### Work instructions
Once the line containing "660C279 640 298" is found in the listing below, return it and each line after it through the last, exactly as given.

### Data for this exercise
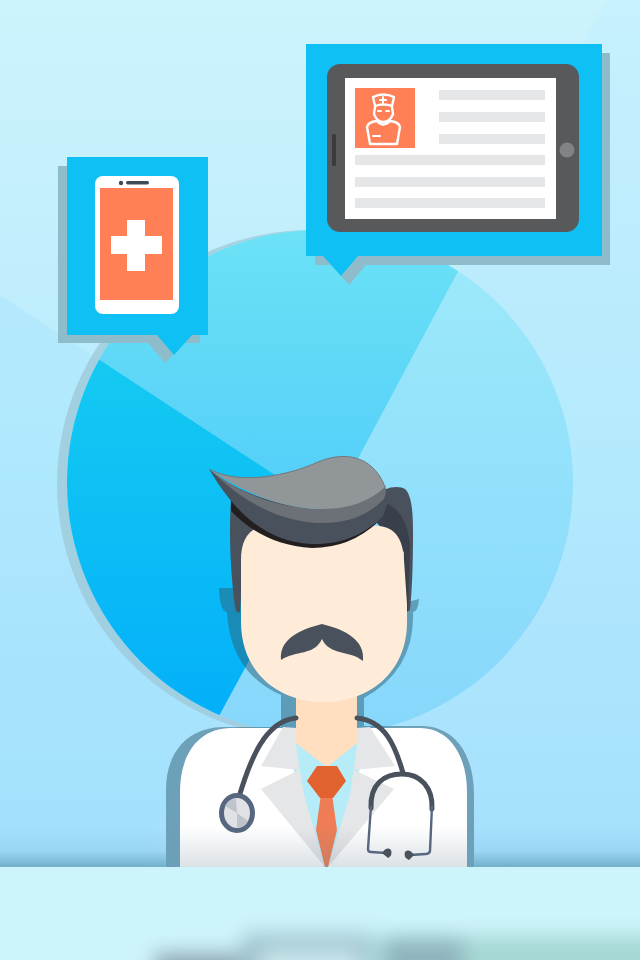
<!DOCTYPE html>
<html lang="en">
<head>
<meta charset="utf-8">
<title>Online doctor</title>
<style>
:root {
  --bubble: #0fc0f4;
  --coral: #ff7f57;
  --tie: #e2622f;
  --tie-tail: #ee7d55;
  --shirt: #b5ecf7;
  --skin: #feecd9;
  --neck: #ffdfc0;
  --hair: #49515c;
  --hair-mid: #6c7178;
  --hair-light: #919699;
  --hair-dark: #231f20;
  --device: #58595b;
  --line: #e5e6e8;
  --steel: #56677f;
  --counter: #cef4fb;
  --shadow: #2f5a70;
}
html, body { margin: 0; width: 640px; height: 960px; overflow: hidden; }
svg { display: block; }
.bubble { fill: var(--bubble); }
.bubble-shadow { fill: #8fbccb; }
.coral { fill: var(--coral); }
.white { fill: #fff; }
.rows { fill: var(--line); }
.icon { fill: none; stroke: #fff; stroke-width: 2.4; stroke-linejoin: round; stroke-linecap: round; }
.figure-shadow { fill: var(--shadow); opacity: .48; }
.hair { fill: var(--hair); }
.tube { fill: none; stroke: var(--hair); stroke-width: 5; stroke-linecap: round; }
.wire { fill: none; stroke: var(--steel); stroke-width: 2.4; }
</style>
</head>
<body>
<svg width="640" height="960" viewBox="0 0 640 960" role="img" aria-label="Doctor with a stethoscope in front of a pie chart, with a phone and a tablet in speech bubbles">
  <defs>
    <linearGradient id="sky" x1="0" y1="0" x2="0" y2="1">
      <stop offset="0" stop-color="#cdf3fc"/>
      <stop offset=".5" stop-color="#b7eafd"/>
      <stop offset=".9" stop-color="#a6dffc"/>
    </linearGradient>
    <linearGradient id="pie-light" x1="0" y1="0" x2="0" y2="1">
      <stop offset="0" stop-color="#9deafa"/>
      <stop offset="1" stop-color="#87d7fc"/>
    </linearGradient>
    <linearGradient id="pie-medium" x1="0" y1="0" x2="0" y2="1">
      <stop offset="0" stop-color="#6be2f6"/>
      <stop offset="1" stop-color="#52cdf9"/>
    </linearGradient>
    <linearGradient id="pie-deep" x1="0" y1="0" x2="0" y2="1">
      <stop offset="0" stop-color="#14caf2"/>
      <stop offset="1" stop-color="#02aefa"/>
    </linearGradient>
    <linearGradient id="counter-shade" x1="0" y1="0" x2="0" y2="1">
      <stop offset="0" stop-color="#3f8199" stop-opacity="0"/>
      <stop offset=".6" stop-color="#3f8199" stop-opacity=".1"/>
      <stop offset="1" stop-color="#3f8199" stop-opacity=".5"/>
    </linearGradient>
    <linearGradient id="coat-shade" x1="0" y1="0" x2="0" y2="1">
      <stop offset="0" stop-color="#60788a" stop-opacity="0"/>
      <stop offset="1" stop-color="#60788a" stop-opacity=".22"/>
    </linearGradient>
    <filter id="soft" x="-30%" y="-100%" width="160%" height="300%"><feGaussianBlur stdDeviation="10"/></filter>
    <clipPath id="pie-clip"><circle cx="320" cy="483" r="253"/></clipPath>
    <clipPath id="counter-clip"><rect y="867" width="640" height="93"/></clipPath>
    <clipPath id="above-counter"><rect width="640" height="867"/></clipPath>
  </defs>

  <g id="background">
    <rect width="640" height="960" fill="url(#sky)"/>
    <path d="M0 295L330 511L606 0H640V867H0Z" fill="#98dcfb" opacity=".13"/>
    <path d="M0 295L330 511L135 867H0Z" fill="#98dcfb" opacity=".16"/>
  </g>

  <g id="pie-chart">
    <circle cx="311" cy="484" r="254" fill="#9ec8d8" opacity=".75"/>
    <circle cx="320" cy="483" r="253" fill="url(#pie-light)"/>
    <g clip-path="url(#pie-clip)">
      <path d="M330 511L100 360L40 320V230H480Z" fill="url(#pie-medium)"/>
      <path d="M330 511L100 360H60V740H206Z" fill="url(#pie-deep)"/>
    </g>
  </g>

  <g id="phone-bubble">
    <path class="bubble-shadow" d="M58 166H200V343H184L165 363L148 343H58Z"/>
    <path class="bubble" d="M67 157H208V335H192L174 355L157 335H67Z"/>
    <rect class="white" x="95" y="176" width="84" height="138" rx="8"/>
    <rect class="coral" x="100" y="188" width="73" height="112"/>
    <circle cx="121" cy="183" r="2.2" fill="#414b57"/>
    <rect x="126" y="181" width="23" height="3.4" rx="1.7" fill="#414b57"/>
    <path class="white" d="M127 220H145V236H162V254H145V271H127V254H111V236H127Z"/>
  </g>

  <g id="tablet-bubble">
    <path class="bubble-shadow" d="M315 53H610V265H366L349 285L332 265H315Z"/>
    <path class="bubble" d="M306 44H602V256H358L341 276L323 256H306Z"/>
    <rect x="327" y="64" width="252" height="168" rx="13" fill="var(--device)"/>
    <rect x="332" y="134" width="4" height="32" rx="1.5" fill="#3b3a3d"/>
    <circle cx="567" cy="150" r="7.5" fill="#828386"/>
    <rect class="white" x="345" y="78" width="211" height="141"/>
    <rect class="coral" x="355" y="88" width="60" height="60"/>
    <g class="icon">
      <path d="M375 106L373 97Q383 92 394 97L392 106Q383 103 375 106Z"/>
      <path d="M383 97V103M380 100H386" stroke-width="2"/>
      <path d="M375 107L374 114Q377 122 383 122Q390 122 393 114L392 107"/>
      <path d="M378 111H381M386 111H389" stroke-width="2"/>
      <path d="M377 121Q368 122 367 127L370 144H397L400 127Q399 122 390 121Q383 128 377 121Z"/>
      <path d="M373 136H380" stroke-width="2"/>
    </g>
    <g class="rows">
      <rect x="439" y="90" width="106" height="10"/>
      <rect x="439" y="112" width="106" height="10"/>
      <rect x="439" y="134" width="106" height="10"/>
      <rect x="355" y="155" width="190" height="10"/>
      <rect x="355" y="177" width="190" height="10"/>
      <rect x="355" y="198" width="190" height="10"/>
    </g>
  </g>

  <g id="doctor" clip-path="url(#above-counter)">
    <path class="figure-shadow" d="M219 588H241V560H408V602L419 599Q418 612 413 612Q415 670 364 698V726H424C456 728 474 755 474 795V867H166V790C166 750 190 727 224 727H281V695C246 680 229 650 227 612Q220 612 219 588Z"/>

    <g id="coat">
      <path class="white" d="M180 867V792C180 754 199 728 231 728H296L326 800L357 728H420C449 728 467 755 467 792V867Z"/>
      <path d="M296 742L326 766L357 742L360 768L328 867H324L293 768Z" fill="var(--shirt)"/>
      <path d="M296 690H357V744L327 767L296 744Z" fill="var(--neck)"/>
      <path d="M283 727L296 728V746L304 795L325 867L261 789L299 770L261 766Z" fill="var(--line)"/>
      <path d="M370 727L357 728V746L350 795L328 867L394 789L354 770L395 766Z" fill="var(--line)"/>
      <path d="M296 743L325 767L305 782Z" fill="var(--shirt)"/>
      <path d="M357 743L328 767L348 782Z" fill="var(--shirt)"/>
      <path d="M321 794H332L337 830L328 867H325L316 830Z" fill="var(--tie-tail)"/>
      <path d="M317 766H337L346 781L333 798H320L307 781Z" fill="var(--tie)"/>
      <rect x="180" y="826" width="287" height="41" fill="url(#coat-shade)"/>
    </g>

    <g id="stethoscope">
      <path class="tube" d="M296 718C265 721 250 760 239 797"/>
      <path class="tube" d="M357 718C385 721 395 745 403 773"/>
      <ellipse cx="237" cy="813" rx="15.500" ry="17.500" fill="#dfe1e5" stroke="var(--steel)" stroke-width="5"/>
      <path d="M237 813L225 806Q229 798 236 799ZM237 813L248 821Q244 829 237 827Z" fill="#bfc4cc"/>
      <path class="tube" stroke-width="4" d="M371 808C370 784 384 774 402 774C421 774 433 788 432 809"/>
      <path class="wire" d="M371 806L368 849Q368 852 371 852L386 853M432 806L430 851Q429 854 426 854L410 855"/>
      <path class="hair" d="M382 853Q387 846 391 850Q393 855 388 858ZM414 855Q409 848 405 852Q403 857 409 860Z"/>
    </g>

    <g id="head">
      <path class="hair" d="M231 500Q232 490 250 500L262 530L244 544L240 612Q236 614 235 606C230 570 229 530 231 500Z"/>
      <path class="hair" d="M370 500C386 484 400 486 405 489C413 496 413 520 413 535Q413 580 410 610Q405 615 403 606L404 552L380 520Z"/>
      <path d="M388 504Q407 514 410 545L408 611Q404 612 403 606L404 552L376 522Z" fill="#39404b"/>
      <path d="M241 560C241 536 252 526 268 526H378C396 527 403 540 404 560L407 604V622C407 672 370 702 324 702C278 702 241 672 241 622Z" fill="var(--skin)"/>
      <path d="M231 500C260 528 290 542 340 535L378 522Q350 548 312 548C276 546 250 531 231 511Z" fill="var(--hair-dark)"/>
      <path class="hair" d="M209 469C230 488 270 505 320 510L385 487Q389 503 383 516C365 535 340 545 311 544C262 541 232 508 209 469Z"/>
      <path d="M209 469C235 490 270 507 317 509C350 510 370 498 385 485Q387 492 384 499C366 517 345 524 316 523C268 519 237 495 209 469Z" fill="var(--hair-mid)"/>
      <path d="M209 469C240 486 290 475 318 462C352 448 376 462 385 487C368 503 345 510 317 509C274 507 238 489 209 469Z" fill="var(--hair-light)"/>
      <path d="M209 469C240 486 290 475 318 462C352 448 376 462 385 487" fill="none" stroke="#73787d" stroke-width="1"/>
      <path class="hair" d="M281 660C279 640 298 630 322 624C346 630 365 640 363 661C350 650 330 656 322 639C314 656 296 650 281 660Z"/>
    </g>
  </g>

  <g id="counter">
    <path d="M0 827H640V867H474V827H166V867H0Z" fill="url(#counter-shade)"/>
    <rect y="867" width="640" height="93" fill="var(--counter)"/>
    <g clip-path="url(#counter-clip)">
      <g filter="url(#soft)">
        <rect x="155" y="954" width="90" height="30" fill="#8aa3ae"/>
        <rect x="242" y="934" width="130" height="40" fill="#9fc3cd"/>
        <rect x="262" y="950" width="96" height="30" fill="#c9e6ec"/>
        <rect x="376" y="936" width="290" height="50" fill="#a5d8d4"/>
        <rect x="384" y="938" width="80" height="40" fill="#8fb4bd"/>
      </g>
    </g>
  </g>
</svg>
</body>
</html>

### Solution to the problem
      <path class="hair" d="M281 660C279 640 298 630 322 624C346 630 365 640 363 661C350 650 330 656 322 639C314 656 296 650 281 660Z"/>
    </g>
  </g>

  <g id="counter">
    <path d="M0 827H640V867H474V827H166V867H0Z" fill="url(#counter-shade)"/>
    <rect y="867" width="640" height="93" fill="var(--counter)"/>
    <g clip-path="url(#counter-clip)">
      <g filter="url(#soft)">
        <rect x="155" y="954" width="90" height="30" fill="#8aa3ae"/>
        <rect x="242" y="934" width="130" height="40" fill="#9fc3cd"/>
        <rect x="262" y="950" width="96" height="30" fill="#c9e6ec"/>
        <rect x="376" y="936" width="290" height="50" fill="#a5d8d4"/>
        <rect x="384" y="938" width="80" height="40" fill="#8fb4bd"/>
      </g>
    </g>
  </g>
</svg>
</body>
</html>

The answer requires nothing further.